An Amendment moved to leave out (" now ") and add at the end of the Motion ("this day throe months.")—(Viscount Portman).


said, that if the Bill would encourage the sale of glebe land he would oppose it; but he believed it would have a deterring influence, because it would not give the present incumbent the immediate benefit of the prospective increase in the value of the land, but would rightly reserve a portion of that growing value so as to prevent the deterioration of the living. If a living of £100 would be worth £130 in 100 years, it would be unfair to discount the future increased value for the present incumbent, and leave the living worth only £100 a hundred years hence. The present incumbent would get more than he could get now, but he should not be allowed to make matters worse for his successors. Therefore, no undue encouragement was given to sales of glebe, and there was no keeping back part of the price in the sense implied by the noble Earl.

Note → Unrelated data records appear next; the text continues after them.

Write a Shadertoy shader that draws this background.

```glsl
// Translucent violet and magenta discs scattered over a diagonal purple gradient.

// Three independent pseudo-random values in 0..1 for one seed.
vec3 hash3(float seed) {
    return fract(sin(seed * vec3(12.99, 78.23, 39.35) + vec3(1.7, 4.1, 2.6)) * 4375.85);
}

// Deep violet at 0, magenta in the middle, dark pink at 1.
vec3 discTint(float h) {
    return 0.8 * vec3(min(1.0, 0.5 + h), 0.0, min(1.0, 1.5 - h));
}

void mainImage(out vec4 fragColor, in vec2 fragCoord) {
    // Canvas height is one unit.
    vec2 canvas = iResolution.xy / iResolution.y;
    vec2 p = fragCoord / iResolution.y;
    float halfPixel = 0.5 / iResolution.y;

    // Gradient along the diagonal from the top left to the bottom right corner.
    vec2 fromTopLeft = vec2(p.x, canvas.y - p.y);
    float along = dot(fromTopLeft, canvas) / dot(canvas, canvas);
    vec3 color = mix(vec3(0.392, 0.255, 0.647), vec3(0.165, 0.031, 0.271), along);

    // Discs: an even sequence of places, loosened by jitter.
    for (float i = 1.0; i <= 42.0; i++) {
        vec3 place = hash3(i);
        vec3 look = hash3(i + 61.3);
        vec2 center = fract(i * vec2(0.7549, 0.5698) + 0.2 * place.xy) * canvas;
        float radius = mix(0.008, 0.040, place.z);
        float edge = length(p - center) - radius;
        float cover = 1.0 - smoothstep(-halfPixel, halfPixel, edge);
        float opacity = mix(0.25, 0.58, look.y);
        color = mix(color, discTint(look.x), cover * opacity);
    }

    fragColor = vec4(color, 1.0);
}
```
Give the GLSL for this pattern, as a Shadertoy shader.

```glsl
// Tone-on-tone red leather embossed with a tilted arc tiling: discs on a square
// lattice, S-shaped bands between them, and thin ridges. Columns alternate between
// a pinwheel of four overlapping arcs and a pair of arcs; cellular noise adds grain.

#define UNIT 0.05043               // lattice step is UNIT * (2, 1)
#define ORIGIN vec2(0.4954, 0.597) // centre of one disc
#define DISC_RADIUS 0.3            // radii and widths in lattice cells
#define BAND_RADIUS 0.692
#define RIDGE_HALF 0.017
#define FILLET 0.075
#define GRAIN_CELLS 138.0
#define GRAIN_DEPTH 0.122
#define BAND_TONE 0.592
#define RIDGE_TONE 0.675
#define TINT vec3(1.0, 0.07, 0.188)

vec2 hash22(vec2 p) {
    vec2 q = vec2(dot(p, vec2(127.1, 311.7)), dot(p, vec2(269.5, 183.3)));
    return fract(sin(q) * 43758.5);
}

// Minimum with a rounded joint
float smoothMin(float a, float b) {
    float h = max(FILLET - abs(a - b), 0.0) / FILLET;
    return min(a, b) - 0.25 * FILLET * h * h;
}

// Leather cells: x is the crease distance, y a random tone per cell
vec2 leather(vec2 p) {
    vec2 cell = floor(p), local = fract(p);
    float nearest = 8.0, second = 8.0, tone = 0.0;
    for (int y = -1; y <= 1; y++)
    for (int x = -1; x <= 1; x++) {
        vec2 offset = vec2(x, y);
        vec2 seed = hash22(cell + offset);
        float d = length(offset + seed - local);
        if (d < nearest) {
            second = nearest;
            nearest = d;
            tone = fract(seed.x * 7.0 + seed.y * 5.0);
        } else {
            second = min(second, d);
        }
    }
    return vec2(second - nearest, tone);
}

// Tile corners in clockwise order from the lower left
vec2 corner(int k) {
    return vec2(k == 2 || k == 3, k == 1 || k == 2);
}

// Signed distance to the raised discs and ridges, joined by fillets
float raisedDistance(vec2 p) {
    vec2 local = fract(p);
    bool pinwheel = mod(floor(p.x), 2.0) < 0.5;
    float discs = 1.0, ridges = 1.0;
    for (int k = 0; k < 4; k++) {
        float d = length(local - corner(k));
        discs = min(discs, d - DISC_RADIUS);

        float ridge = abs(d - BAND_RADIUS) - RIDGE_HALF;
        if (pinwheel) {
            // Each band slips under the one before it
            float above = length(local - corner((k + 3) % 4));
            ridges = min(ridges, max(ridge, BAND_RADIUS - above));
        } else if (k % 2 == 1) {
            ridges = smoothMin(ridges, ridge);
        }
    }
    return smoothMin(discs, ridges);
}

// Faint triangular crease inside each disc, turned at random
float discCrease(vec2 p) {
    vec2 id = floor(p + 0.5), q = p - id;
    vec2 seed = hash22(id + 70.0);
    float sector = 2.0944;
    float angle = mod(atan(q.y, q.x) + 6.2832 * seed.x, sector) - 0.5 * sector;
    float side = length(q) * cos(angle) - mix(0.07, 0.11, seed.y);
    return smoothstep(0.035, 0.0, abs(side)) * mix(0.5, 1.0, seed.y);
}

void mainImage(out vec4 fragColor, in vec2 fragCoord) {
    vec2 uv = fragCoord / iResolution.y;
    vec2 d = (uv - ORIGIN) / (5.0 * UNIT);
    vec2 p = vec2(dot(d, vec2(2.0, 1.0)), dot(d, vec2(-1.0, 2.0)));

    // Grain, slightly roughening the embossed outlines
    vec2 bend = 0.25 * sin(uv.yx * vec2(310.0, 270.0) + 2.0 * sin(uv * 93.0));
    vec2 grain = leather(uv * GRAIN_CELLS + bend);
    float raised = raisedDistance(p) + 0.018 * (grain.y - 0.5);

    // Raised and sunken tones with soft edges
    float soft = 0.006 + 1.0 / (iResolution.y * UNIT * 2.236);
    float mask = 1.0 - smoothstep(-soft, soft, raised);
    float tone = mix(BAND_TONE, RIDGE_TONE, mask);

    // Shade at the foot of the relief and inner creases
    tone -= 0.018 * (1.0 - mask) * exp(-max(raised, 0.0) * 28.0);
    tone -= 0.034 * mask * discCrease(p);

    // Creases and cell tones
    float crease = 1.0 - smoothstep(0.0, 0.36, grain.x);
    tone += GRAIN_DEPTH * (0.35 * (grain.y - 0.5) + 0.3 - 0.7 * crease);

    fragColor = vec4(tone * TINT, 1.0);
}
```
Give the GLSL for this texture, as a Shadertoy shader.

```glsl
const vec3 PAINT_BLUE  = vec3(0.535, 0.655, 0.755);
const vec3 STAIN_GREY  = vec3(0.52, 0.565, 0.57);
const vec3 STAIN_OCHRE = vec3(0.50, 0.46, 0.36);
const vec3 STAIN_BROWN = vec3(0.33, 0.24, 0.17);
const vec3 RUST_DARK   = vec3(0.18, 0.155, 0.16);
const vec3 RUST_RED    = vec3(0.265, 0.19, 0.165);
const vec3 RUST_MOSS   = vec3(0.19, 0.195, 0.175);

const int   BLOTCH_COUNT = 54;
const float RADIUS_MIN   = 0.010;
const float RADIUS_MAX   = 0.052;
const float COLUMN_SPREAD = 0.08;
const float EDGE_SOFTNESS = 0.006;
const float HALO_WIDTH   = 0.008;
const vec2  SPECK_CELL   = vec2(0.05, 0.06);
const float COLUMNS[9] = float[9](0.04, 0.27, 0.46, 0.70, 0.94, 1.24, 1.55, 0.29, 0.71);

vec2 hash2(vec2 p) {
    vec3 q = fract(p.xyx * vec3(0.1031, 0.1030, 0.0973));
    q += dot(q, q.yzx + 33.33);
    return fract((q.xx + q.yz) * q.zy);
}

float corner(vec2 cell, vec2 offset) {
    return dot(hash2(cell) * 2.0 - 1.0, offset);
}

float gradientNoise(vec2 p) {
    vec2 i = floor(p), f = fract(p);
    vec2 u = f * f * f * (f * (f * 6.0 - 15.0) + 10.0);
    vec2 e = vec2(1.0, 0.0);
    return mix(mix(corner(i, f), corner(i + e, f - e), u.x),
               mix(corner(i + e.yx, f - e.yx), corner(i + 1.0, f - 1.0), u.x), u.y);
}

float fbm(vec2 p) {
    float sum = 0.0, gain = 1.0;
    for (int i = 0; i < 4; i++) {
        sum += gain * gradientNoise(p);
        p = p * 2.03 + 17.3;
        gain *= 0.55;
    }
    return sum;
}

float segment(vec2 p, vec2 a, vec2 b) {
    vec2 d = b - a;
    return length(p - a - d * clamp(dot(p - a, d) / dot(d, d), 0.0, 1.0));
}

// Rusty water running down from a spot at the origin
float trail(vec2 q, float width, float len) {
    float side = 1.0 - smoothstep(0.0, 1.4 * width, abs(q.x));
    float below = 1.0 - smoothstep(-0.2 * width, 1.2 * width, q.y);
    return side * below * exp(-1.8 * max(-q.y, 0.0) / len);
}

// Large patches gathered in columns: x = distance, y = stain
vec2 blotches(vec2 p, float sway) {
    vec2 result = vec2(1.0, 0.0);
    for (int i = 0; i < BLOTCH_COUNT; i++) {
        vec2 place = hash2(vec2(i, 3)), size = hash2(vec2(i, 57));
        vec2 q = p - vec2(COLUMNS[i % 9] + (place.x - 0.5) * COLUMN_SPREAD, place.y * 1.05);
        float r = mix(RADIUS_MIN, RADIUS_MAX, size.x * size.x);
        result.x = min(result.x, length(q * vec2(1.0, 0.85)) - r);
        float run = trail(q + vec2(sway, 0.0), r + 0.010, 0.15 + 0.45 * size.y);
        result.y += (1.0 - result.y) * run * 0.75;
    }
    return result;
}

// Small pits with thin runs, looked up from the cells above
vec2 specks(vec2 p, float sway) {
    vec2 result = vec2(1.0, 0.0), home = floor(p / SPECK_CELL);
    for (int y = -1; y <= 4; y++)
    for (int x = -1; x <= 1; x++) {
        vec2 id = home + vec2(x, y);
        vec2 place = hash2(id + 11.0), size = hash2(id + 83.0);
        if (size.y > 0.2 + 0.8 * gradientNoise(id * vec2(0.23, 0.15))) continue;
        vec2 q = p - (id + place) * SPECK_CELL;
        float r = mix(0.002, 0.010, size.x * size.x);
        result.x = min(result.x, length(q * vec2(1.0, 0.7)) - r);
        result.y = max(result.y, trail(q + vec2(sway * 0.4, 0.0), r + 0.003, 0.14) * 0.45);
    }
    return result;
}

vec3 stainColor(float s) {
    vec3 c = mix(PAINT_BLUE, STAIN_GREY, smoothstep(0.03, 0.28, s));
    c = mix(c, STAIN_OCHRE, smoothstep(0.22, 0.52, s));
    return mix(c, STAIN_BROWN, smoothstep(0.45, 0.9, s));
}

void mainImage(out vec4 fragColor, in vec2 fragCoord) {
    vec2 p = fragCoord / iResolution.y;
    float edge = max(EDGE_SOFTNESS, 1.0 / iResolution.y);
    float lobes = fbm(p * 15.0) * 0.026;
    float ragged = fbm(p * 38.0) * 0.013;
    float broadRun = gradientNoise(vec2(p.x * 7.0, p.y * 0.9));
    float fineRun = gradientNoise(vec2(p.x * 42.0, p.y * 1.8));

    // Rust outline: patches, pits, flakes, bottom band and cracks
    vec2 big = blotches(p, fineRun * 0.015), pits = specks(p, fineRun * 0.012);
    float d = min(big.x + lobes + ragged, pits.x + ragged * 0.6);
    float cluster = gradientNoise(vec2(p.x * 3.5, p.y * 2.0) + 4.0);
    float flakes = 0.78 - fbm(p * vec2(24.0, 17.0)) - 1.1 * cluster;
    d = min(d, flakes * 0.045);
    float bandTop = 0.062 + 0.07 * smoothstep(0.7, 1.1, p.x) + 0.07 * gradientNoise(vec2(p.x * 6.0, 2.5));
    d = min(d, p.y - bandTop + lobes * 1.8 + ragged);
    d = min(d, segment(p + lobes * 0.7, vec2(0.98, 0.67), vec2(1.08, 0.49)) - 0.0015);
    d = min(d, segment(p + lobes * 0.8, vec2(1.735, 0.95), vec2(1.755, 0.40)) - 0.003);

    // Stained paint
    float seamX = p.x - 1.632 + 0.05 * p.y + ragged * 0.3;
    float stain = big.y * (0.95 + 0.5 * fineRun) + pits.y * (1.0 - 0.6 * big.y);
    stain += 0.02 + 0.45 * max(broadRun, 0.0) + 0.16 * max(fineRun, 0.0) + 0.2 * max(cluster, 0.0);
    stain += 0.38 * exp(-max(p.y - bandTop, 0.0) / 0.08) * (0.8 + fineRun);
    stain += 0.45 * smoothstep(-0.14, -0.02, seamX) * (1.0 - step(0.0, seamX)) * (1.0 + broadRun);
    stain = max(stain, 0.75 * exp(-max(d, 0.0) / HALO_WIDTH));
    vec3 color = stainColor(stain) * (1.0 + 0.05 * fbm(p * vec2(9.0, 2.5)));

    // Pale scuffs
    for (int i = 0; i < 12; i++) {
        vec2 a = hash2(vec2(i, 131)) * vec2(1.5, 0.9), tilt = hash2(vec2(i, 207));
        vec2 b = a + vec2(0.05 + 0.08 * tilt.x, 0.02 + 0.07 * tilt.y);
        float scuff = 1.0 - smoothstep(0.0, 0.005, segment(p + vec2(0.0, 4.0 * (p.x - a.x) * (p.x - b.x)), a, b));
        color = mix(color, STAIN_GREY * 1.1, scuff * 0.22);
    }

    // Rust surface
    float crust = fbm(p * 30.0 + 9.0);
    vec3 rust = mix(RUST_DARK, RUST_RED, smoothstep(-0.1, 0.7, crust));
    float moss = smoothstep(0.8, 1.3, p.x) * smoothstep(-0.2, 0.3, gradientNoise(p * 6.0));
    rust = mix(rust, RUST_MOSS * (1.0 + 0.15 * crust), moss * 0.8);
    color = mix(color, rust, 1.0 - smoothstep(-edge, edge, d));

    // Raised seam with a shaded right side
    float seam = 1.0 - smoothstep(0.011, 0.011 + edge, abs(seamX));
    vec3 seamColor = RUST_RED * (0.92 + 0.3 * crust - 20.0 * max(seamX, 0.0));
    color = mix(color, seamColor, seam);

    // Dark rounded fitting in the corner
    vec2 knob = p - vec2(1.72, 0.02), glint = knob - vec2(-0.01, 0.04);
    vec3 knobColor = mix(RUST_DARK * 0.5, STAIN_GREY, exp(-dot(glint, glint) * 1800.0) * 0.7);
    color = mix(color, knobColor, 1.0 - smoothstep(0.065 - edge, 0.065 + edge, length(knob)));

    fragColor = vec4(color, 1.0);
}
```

should regret if a division were taken upon the Bill, because it was evident that the majority of their Lordships would prefer that the matter should be further considered. The Bill must have the effect of, in some way, increasing the powers of the Queen Anne's Bounty Board, because it provided that all the powers they now possessed should remain in full force. It would be observed, also, that the provisions of the Bill were not to come into operation except where the Governors of Queen Anne's Bounty and the incumbent consented; so that in practice the Board would have the fullest discretion in applying the Act. If the powers of the Ecclesiastical Commissioners and of the Bounty Board, in the cases to which this Bill would apply, were at present concurrent, he did not see why it should be proposed to give a new power to exact special terms to the Bounty Board only, and not also to the Ecclesiastical Commissioners; especially if, as he understood the proposal, such power would be applicable to all benefices, whether aided by Queen Anne's Bounty or not. He doubted very much whether it would be well to hold out any inducement to sell for special terms in cases not otherwise desirable, and the whole question of entrusting powers of this kind to two co-ordinate and independent public Boards, instead of one only, seemed to require consideration.


supported the Bill, and contended that it involved neither danger to the Church nor injustice to the incumbents.


also approved of the principle of the Bill, but recommended its withdrawal for the present.


said, that after what had passed he should not press the Motion for the second reading, and would withdraw the Bill.

Amendment, and original Motion and Bill (by leave of the House), withdrawn.